Was it a silent deep-disguisèd plot
To steal away, and leave without a task
My idle days? Ripe was the drowsy hour;
The blissful cloud of summer indolence
Benumbed my eyes; my pulse grew less and less;
Pain had no sting, and pleasure's wreath no flower;
Oh, why did ye not melt, and leave my sense
Unhaunted quite of all but - nothingness?
A third time passed they by, and, passing, turned
Each one the face a moment while to me;
Then faded, and to follow them I burned
And ached for wings because I knew the three:
The first was a fair maid, and Love her name;

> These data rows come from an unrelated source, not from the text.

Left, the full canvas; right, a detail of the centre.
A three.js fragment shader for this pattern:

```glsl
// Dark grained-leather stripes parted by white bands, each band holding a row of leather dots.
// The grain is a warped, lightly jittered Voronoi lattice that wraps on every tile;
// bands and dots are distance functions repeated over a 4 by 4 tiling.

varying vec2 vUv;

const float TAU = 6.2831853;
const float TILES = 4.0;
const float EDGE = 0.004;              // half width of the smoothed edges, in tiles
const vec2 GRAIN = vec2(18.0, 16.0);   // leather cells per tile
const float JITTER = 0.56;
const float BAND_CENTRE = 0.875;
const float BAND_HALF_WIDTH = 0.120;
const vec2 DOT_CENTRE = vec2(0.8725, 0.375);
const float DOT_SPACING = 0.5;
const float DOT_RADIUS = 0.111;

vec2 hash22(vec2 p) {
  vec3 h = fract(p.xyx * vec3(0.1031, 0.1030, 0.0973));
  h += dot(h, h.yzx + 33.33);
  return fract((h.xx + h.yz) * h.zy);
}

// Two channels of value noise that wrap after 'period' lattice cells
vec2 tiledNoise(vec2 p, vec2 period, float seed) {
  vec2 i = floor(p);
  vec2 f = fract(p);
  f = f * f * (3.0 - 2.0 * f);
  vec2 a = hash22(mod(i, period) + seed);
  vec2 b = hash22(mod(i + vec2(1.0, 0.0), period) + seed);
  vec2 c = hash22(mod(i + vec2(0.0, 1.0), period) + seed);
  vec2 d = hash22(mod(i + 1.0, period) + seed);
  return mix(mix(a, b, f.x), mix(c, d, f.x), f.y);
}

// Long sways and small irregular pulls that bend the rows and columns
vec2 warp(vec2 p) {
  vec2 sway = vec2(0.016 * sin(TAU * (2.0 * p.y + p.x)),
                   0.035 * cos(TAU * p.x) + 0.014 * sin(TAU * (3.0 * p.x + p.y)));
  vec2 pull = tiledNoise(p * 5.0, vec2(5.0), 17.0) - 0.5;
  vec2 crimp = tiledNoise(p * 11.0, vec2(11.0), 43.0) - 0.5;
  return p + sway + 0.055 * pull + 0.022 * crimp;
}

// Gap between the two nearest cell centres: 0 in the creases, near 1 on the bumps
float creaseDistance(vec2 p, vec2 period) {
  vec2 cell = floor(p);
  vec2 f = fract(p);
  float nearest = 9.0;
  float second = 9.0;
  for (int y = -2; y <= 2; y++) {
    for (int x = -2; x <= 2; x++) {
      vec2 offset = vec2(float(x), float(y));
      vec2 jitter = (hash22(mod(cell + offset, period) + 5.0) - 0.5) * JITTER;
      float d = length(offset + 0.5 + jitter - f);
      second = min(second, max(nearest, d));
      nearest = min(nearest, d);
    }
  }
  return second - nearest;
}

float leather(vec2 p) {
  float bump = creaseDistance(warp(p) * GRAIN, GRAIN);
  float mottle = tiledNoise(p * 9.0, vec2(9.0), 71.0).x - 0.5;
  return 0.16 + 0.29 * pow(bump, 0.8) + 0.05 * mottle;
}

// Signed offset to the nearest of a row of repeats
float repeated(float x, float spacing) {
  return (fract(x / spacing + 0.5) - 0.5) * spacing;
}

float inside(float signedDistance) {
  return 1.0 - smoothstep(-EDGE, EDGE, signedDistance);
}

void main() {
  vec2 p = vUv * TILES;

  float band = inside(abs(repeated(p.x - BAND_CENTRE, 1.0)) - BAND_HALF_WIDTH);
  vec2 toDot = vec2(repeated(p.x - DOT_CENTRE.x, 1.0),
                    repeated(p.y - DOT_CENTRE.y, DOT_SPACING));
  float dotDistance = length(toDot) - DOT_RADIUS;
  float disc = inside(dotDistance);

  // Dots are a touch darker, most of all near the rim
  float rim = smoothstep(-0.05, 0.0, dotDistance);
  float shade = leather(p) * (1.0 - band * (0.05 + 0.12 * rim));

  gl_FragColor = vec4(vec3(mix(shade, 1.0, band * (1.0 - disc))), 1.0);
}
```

The second was Ambition, pale of cheek,
And ever watchful with fatiguèd eye;
The last, whom I love more, the more of blame
Is heaped upon her, maiden most unmeek, -
I knew to be my demon Poesy.
They faded, and, forsooth! I wanted wings.
Oh, folly! What is Love? And where is it?
And for that poor Ambition - it springs
From a man's little heart's short fever-fit.
For Poesy! - no, - she has not a joy -
At least for me - so sweet as drowsy noons,
And evenings steep'd in honeyed indolence.
Oh, for an age so sheltered from annoy
That I may never know how change the moons,
Or hear the voice of busy common-sense!
A third time came they by. Alas, wherefore?
My sleep had been embroidered with dim dreams;
My soul had been a lawn besprinkled o'er
With flowers, and stirring shades, and baffled beams:
The morn was clouded, but no shower fell,
Though in her lids hung the sweet tears of May;
The open casement press'd a new-leaved vine,
Let in the budding warmth and throstle's lay;
O Shadows, 'twas a time to bid farewell!
Upon your skirts had fallen no tears of mine.
So, ye three Ghosts, adieu! Ye cannot raise
My head cool-bedded in the flowery grass;
For I would not be dieted with praise,
A pet-lamb in a sentimental farce!
Fade softly from my eyes, and be once more
In masque-like figures on the dreamy urn.
Farewell! I yet have visions for the night,
And for the day faint visions there is store.
Vanish, ye Phantoms, from my idle sprite
Into the clouds, and never more return!